### Dataset content
□ □ □

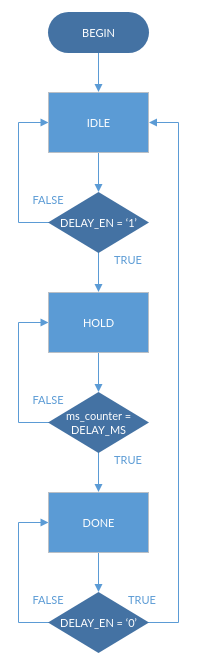
<!DOCTYPE html>
<html lang="en">
<head>
<meta charset="utf-8">
<title>Delay state machine flowchart</title>
<style>
:root {
  --paper: #ffffff;
  --state: #5b9bd5;
  --state-edge: #b9bfc6;
  --decision: #4472a3;
  --line: #5b9bd5;
  --label: #5b9bd5;
  --node-text: #ffffff;
}
* { box-sizing: border-box; margin: 0; padding: 0; }
html, body { width: 198px; height: 665px; overflow: hidden; background: var(--paper); }
.flowchart {
  position: relative;
  width: 198px;
  height: 665px;
  overflow: hidden;
  font: 11px/14px Lato, "Open Sans", sans-serif;
}
.connectors { position: absolute; left: 0; top: 0; display: block; }
.connectors .wire { fill: none; stroke: var(--line); stroke-width: 1; }
.connectors .head { fill: var(--line); }
.node {
  position: absolute;
  left: 48px;
  width: 101px;
  display: flex;
  align-items: center;
  justify-content: center;
  text-align: center;
  white-space: nowrap;
  color: var(--node-text);
}
.terminal { height: 41px; border-radius: 21px; background: var(--decision); }
.state { height: 61px; background: var(--state); border: 1px solid var(--state-edge); }
.decision { height: 61px; background: var(--decision); clip-path: polygon(50% 0, 100% 50%, 50% 100%, 0 50%); }
.branch { position: absolute; width: 40px; text-align: center; color: var(--label); }
.branch.false { left: 28px; }
.branch.true { left: 108px; }
#begin { top: 12px; }
#idle { top: 92px; }
#enable-check { top: 192px; }
#hold { top: 292px; }
#counter-check { top: 392px; }
#done { top: 492px; }
#release-check { top: 592px; }
</style>
</head>
<body>
<main class="flowchart">
  <svg class="connectors" width="198" height="665" viewBox="0 0 198 665" aria-hidden="true">
    <defs>
      <polygon id="head-down" class="head" points="-4,-8 4,-8 0,0"/>
      <polygon id="head-right" class="head" points="-8,-4 -8,4 0,0"/>
      <g id="step-down">
        <path class="wire" d="M98.5 0V34"/>
        <use href="#head-down" x="98.5" y="40"/>
      </g>
      <g id="loop-back">
        <path class="wire" d="M49 100.5H18.5V0.5H42"/>
        <use href="#head-right" x="48.5" y="0.5"/>
      </g>
    </defs>
    <use href="#step-down" y="52"/>
    <use href="#step-down" y="152"/>
    <use href="#step-down" y="252"/>
    <use href="#step-down" y="352"/>
    <use href="#step-down" y="452"/>
    <use href="#step-down" y="552"/>
    <use href="#loop-back" y="122"/>
    <use href="#loop-back" y="322"/>
    <use href="#loop-back" y="522"/>
    <path class="wire" d="M148 622.5H178.5V122.5H155"/>
    <polygon class="head" points="157,118.5 157,126.5 149,122.5"/>
  </svg>

  <div class="node terminal" id="begin">BEGIN</div>
  <div class="node state" id="idle">IDLE</div>
  <div class="node decision" id="enable-check">DELAY_EN = ‘1’</div>
  <div class="node state" id="hold">HOLD</div>
  <div class="node decision" id="counter-check">ms_counter =<br>DELAY_MS</div>
  <div class="node state" id="done">DONE</div>
  <div class="node decision" id="release-check">DELAY_EN = ‘0’</div>

  <span class="branch false" style="top:193px">FALSE</span>
  <span class="branch true" style="top:253px">TRUE</span>
  <span class="branch false" style="top:393px">FALSE</span>
  <span class="branch true" style="top:453px">TRUE</span>
  <span class="branch false" style="top:593px">FALSE</span>
  <span class="branch true" style="top:593px;left:122px">TRUE</span>
</main>
</body>
</html>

□ □ □

### What you need to do
For the data above, state how many of its lines contain the word "width", giving no other text.

### Output of the task
6